As one commenter on Gill's blog points out, the Google man uses Amazon's standard pricing for instances, rather than its "reserved pricing." If you know how many instances you're going to need, you can reserve them ahead of time at a lower price, and if you're assuming 100 per cent utilization, it makes sense to assume reserved instances.
The standard prices are for those moments when you need more juice right now. EC2 is short for Elastic Compute Cloud. It scales as you need it to scale. And as other commenters point out, Gill's model doesn't show the worth of Amazon's elasticity. "The 'elastic' component is a very appealing component of the EC2 (or any 'cloud') system," a commenter writes. "Being able to turn up/down single machines as needed is a huge capital expenditure burden that vanishes from the books, and hopefully the number of systems running then more closely matches income generated by those CPU cycles rather than just serving to warm up a big windowless building somewhere."
But again, Gill is assuming 100 per cent utilization. With his model, all CPUs cycles are needed.
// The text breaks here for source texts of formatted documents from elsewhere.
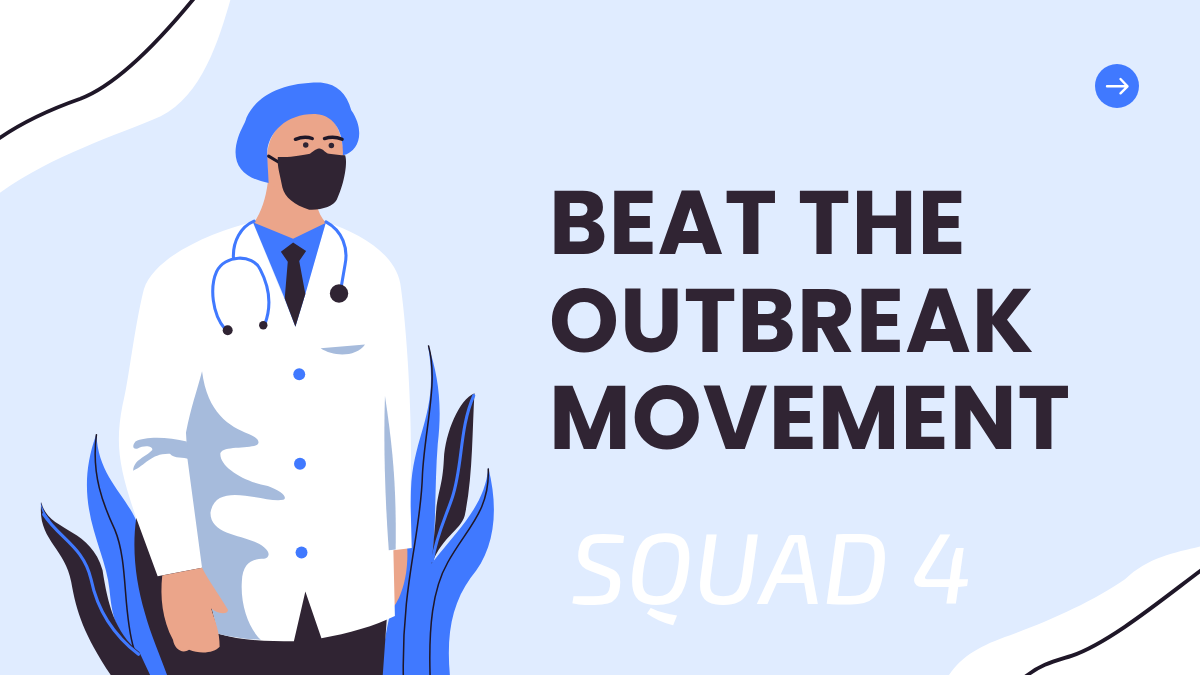
<!DOCTYPE html>
<html lang="en">
<head>
<meta charset="utf-8">
<meta name="viewport" content="width=1200">
<title>Beat the Outbreak Movement</title>
<link rel="stylesheet" href="https://fonts.googleapis.com/css2?family=Exo+2:ital,wght@1,500&amp;family=Poppins:wght@700&amp;display=swap">
<style>
  :root {
    --sky: #e0ecff;
    --blue: #4079ff;
    --ink: #302433;
    --line: #1f1728;
    --skin: #eba58a;
    --shade: #a6bbdc;
    --white: #ffffff;
  }
  * { box-sizing: border-box; margin: 0; padding: 0; }
  html, body { width: 1200px; height: 675px; overflow: hidden; background: var(--sky); }
  .slide { position: relative; width: 1200px; height: 675px; overflow: hidden; background: var(--sky); }
  .artwork { position: absolute; inset: 0; width: 1200px; height: 675px; }
  .title {
    position: absolute; left: 549px; top: 175px;
    font: 700 89px/97.5px "Poppins", sans-serif;
    letter-spacing: 1px; white-space: nowrap; color: var(--ink);
  }
  .title span { display: block; }
  .team {
    position: absolute; left: 570px; top: 514px;
    font: italic 500 100px/100px "Exo 2", sans-serif;
    white-space: nowrap; color: var(--white);
  }
  .next { position: absolute; left: 1095px; top: 64px; width: 44px; height: 44px; border-radius: 50%; background: var(--blue); }
  .next svg { display: block; width: 44px; height: 44px; }
  .blue { fill: var(--blue); }
  .ink { fill: var(--ink); }
  .skin { fill: var(--skin); }
  .shade { fill: var(--shade); }
  .white { fill: var(--white); }
  .stroke { fill: none; stroke: var(--line); stroke-linecap: round; stroke-linejoin: round; }
  .stroke-blue { stroke: var(--blue); }
  .contour { stroke-width: 5; }
  .vein { stroke-width: 2; }
  .vein-blue { stroke: var(--blue); stroke-width: 4; }
  .tube { stroke-width: 4; }
</style>
</head>
<body>
<main class="slide">
  <svg class="artwork" viewBox="0 0 1568 882" role="img" aria-label="Doctor in a white coat, blue cap and dark mask, standing among leaves">
    <defs>
      <circle id="coat-button" r="7.8"/>
    </defs>

    <g id="corner-waves">
      <path class="white" d="M0 0H301C286 52 264 125 210 152C150 178 70 202 0 252Z"/>
      <path class="stroke contour" d="M255-4C215 45 155 110 105 129C65 143 30 159-3 182"/>
      <path class="white" d="M1240 882C1258 856 1282 843 1320 830C1370 812 1430 785 1470 757C1500 728 1535 722 1568 714V882Z"/>
      <path class="stroke contour" d="M1340 884C1360 868 1378 864 1400 857C1450 840 1520 782 1571 744"/>
    </g>

    <g id="leaves-left">
      <path class="blue" d="M126 567C128 625 168 648 182 690C180 760 195 815 222 884H186L180 854C150 830 146 800 143 770C138 715 92 660 126 567Z"/>
      <path class="stroke vein" d="M126 568C119 620 135 660 150 692C168 735 160 800 175 848"/>
      <path class="ink" d="M54 656C62 695 118 688 134 745C141 790 150 826 182 852L197 884H146C110 830 100 800 93 760C85 715 48 705 54 656Z"/>
      <path class="blue" d="M53 656C55 664 59 672 66 680C59 678 54 670 53 656Z"/>
      <path class="stroke vein-blue" d="M57 672C78 704 109 714 119 757C127 796 146 828 181 855"/>
    </g>

    <g id="leaves-right">
      <path class="blue" d="M559 450C573 490 578 530 572 580C568 630 570 680 565 735C600 690 634 660 638 611C653 670 645 720 615 755C590 790 583 830 588 884H498C505 780 532 760 537 640C540 565 575 540 559 450Z"/>
      <path class="ink" d="M620 514C600 522 582 565 580 600C578 640 571 640 569 680L564 737C580 697 605 692 608 670C618 620 617 560 620 514Z"/>
      <path class="stroke vein-blue" d="M619 517C600 560 605 608 591 650C582 677 570 700 565 733"/>
      <path class="stroke vein" d="M560 452C573 500 555 560 552 620C550 700 525 760 527 884"/>
      <path class="stroke vein" d="M638 613C640 668 610 690 585 735C565 770 560 820 562 884"/>
    </g>

    <g id="doctor">
      <g id="trousers-and-hands">
        <path class="ink" d="M178 677C172 720 178 762 189 800C197 830 210 858 219 884H500L506 800L400 760L240 700Z"/>
        <path class="skin" d="M508 714L532 714C534 745 527 775 515 792Z"/>
      </g>

      <g id="coat">
        <path class="white" d="M330 290C280 302 202 334 188 378C175 430 168 500 160 530C150 582 156 612 178 677L206 753L264 742L285 828C315 837 350 838 384 838L399 773L420 834C455 828 490 818 516 805L514 719L538 716L536 640C540 560 532 430 523 370C515 330 470 305 426 290L386 427Z"/>
        <path class="shade" d="M264 485C271 540 300 557 325 567C335 571 341 577 336 581C325 587 292 582 288 592C286 610 320 630 350 635C367 641 377 650 370 653C345 658 282 627 275 670C275 702 325 698 345 715C354 722 352 729 345 730C330 730 317 735 316 760C314 790 325 822 341 836C320 835 300 832 285 828L264 742L245 600L243 565C250 530 257 512 264 485Z"/>
        <path class="shade" d="M244 577C220 571 190 570 177 577C172 583 174 588 180 586C187 582 200 582 199 588C190 598 175 600 174 615C190 608 198 592 222 593C228 600 240 597 247 600Z"/>
        <path class="shade" d="M503 517C514 590 518 640 517 718L508 719C503 650 501 580 503 517Z"/>
        <path class="shade" d="M419 455L477 450C465 467 435 466 419 455Z"/>
        <g class="blue">
          <use href="#coat-button" x="391" y="489"/>
          <use href="#coat-button" x="392" y="606"/>
          <use href="#coat-button" x="394" y="722"/>
        </g>
      </g>

      <path id="hand" class="skin" d="M212 752L264 742C272 758 284 774 298 797C297 803 287 803 276 795C282 815 287 825 287 845C280 853 262 855 247 849C238 855 228 848 226 836C212 810 209 780 212 752Z"/>

      <g id="shirt-and-tie">
        <path class="blue" d="M330 289L383 310L426 290L399 384L386 427L372 390Z"/>
        <path class="skin" d="M350 195V238C347 260 342 275 332 291L383 312L426 291C420 285 416 277 414 268Z"/>
        <path class="ink" d="M383 317L400 328L391 341L399 384L386 427L372 390L376 342L367 329Z"/>
      </g>

      <g id="stethoscope">
        <path class="stroke stroke-blue tube" d="M332 289C315 296 304 315 305 337M294 430C277 410 274 375 283 355C293 333 330 331 340 352C352 375 355 400 346 424M426 290C448 302 455 325 451 345L446 374"/>
        <g class="ink">
          <circle cx="297.500" cy="431.500" r="6.500"/>
          <circle cx="344" cy="425" r="5.500"/>
          <circle cx="443" cy="383.500" r="12"/>
        </g>
      </g>

      <g id="head">
        <path class="skin" d="M349 210C347 168 380 145 412 147C437 149 447 170 450 208L440 260L400 274L351 238Z"/>
        <path class="blue" d="M351 239C318 233 300 215 311 180C315 168 320 162 322 154C335 125 370 107 421 108C440 110 453 122 459 144C476 168 472 197 448 203C449 180 442 151 412 149C376 148 350 172 349 200Z"/>
        <path class="stroke" stroke-width="4.500" d="M386 182Q398 177 408 181M424 181Q436 177 447 182"/>
        <circle class="ink" cx="399.500" cy="189.500" r="3.600"/>
        <circle class="ink" cx="433" cy="190" r="3.600"/>
        <path class="stroke" stroke-width="4" d="M351 204L366 213"/>
        <path class="ink" d="M363 205C380 206 395 203 405 201C411 196 414 194 418 194C423 195 425 200 430 201C437 202 445 203 451 203C455 215 448 245 440 261C436 269 420 275 404 274C385 268 372 258 369 245C366 228 362 218 363 205Z"/>
      </g>
    </g>
  </svg>

  <h1 class="title"><span>BEAT THE</span> <span>OUTBREAK</span> <span>MOVEMENT</span></h1>
  <p class="team">SQUAD 4</p>
  <a class="next" href="#" aria-label="Next slide">
    <svg viewBox="0 0 44 44" fill="none" stroke="#fff" stroke-width="2.400" stroke-linecap="round" stroke-linejoin="round" aria-hidden="true"><path d="M12 22.300H32M25.500 15L32.500 22.300L25.500 29.300"/></svg>
  </a>
</main>
</body>
</html>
He's merely arguing that in such cases, colocation may be the better option. But in a way, his model may actually highlight the worth of EC2 and its elastic nature. How many data centers actually maintain a 100 per cent duty cycle? And as the duty cycle percentage drops, doesn't EC2 become cheaper and cheaper by comparison?
"Even a 40% reduction in traffic for 40% of the day (not unreasonable in services that cater to specific geographies) would start to make EC2 look a bit more competitive," one commenter argues. "I do agree that for sizable installations that see steady load, that a self-operated data center makes the most sense, but the devil is in the details on any calculations."
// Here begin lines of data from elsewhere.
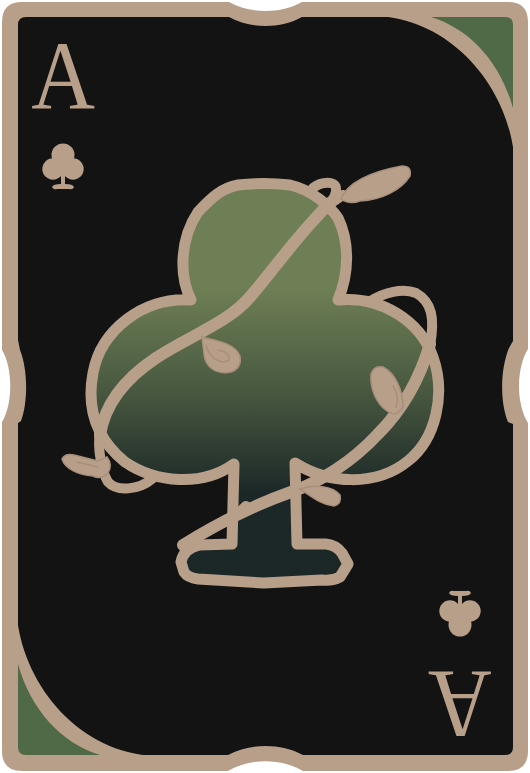
<!DOCTYPE html>
<html lang="en">
<head>
<meta charset="utf-8">
<title>Ace of Clubs</title>
<style>
:root{--tan:#b89f8a;--tan-shade:#a88f7b;--ink:#131313;--corner-green:#506a47;--moss:#6e7f55;--olive:#485840;--deep:#1c2827;--paper:#fff}
*{box-sizing:border-box}
html,body{margin:0;padding:0;overflow:hidden;background:var(--paper)}
.card{position:relative;width:530px;height:773px;overflow:hidden}
.art{position:absolute;left:0;top:0;display:block}
.index{position:absolute;left:32px;top:44px;width:62px;height:146px;display:flex;flex-direction:column;align-items:center;justify-content:space-between;color:var(--tan)}
.index.reversed{left:429px;top:590px;transform:rotate(180deg)}
.rank{display:block;height:64px;line-height:64px;font-family:"Liberation Serif","Noto Serif",serif;font-size:97px;transform:scaleX(.91);white-space:nowrap}
.suit{display:block;width:42px;height:47px;fill:currentColor}
.frame{fill:var(--tan)}
.field{fill:var(--ink)}
.corner-band{fill:var(--tan)}
.corner-fill{fill:var(--corner-green)}
.club{fill:url(#club-shade);stroke:var(--tan);stroke-width:11;stroke-linejoin:round}
.vine{fill:none;stroke:var(--tan);stroke-width:12;stroke-linecap:round;stroke-linejoin:round}
.thin{stroke-width:10}
.leaf{fill:var(--tan);stroke:var(--tan-shade);stroke-width:1.5}
.vein{fill:none;stroke:var(--tan-shade);stroke-width:1.5;stroke-linecap:round}
</style>
</head>
<body>
<main class="card" aria-label="Ace of clubs playing card">
<svg class="art" width="530" height="773" viewBox="0 0 530 773" role="img" aria-label="Green club wrapped in a leafy vine inside a tan frame">
<defs>
<linearGradient id="club-shade" gradientUnits="userSpaceOnUse" x1="0" y1="184" x2="0" y2="584">
<stop offset="0" stop-color="var(--moss)"/>
<stop offset=".26" stop-color="var(--moss)"/>
<stop offset=".52" stop-color="var(--olive)"/>
<stop offset=".77" stop-color="var(--deep)"/>
<stop offset="1" stop-color="var(--deep)"/>
</linearGradient>
<g id="corner">
<path class="corner-band" d="M376 16C450 19 506 84 514 154V16Z"/>
<path class="corner-fill" d="M431 17C470 29 500 62 513 108V25Q513 17 505 17Z"/>
</g>
<symbol id="small-club" viewBox="0 0 42 47">
<circle cx="21" cy="12" r="11.5"/>
<circle cx="11" cy="26" r="10.7"/>
<circle cx="31" cy="26" r="10.7"/>
<path d="M14 18H28L23 30V41Q31 41 32 44Q31 47 27 46H15Q11 47 10 44Q11 41 19 41V30Z"/>
</symbol>
</defs>

<path class="frame" d="M22 2H229C250 14 281 14 302 2H508Q528 2 528 22V349C516 368 516 404 528 423V751Q528 771 508 771H303C281 758 250 758 228 771H22Q2 771 2 751V422C13 404 13 368 2 350V22Q2 2 22 2Z"/>
<path class="field" d="M26 17H229C250 29 281 29 302 17H505Q513 17 513 25V341L509 348C500 370 500 402 508 422L513 424V747Q513 755 505 755H303C281 743 250 743 228 755H26Q18 755 18 747V423L21 421C28 402 28 370 20 350L18 340V25Q18 17 26 17Z"/>
<use href="#corner"/>
<use href="#corner" transform="rotate(180 265.5 386)"/>

<path class="club" d="M191 300C178 274 181 237 198 212C212 197 222 188 238 185Q264 182 290 185C312 190 330 206 338 218C350 243 349 274 338 300C382 296 420 321 433 357C446 394 436 439 408 461C376 487 328 484 295 463L297 544H326Q336 545 342 553L348 564L340 577Q333 581 322 580L264 583L198 579Q188 578 184 572L181 562Q184 548 199 545L232 544L234 464C202 487 156 483 125 462C98 440 86 410 93 373C101 330 143 297 191 300Z"/>

<g class="vines">
<path class="vine" d="M331 202C298 234 280 262 250 297C228 323 189 336 156 358C126 378 105 402 100 435"/>
<path class="vine thin" d="M100 430C97 450 102 472 108 482C117 492 139 490 152 479"/>
<path class="vine thin" d="M313 188C322 181 335 181 336 188Q337 194 330 204L343 195"/>
<path class="vine thin" d="M369 302C384 292 403 288 416 293C432 302 435 318 430 346"/>
<path class="vine" d="M430 344C420 378 402 410 378 434C352 462 320 482 291 492C254 505 222 521 183 545"/>
<path class="vine thin" d="M232 519L246 506M297 488L313 487"/>
</g>

<g class="leaves">
<path class="leaf" d="M341 199C348 181 375 171 402 166Q412 166 410 176C401 190 382 200 360 201Q349 205 341 199Z"/>
<path class="leaf" d="M202 337C214 340 235 343 240 356Q242 368 231 372C216 375 205 367 204 354Z"/>
<path class="vein" d="M206 345C209 359 222 365 229 360Q230 352 218 350"/>
<path class="leaf" d="M371 374Q374 365 383 367C395 373 403 390 403 407Q396 418 387 411C376 403 370 389 371 374Z"/>
<path class="vein" d="M393 386Q400 396 396 407"/>
<path class="leaf" d="M62 459Q65 453 74 455L98 461L107 457Q113 465 108 473Q101 480 93 476C79 475 65 469 62 459Z"/>
<path class="vein" d="M77 462L98 467"/>
<path class="leaf" d="M300 489C314 484 333 486 340 495Q342 504 334 506C321 505 311 496 300 489Z"/>
</g>
</svg>

<section class="index">
<span class="rank">A</span>
<svg class="suit" aria-hidden="true"><use href="#small-club" width="42" height="47"/></svg>
</section>
<section class="index reversed">
<span class="rank">A</span>
<svg class="suit" aria-hidden="true"><use href="#small-club" width="42" height="47"/></svg>
</section>
</main>
</body>
</html>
EC2 needn't suit everyone. Just some. ®
Welcome to 1970.
You can either pay a bureau and they own the overheads, shared across multiple customers not just you, but you still carry the risk and the responsibility when it doesn't work as intended.
Or you can put a PC on every desk, and pay way over the odds for the compute power and storage which sits idle for 99% of the time, and pretty software which is defective by design.
Or you can take control, do most of it in house, as far as possible with free software, and know exactly what you're getting for your money and maybe be able to fix it when it misbehaves.
Stuck in a time loop...
Anther savings is that if you're using Amazon you're stuck with a few different memory sizes of virts that you can get from EC2: 1.7GB, 7.5GB, 15GB, etc. If you need a bunch of 4GB virts then you're stuck buying 7.5GB RAM servers and trying to politically deal with bundling up apps on the same O/S instance, or else just wasting RAM.
You'll get better "compression" by being able to size the virts yourself by running your own internal cloud.
I've also been doing these calculations repeatedly because our board of directors seems to be infected with irrational lust for the cloud, and keep on determining that break-even on a cash-flow basis comes after about 3-4 months for 100% duty cycle instances -- so Vijay is probably being conservative at what can be achieved in the real world.
However, if your IT department spends millions on expensive enterprise-class tools and money is flying out the door to VMware, EMC, NetQOS and every other IT vendor out there, then it may be cheaper to go with the cloud -- but in going with the cloud you are getting Amazon's framework build on top of Xen and open source or in-house tools. You are not getting infrastructure engineered to "five 9's" you are getting infrastructure engineered to "you bet it'll fail -- so spin up another one!"
If you run the numbers on cloud and find that it makes economic sense, you should fire your IT staff and start over from scratch with people who understand cheap open source.
Is this really a surprise?
Anyone who's run the numbers on on-demand computing vs rolling your own knows that it's much cheaper to roll your own. The only place where on demand is cheaper is for bursted capacity... Yeah, people argue about staff overhead, but it's not like running on cloud services frees you to have no staff.
I guess the real problem is that people don't actually calculate the cost of things....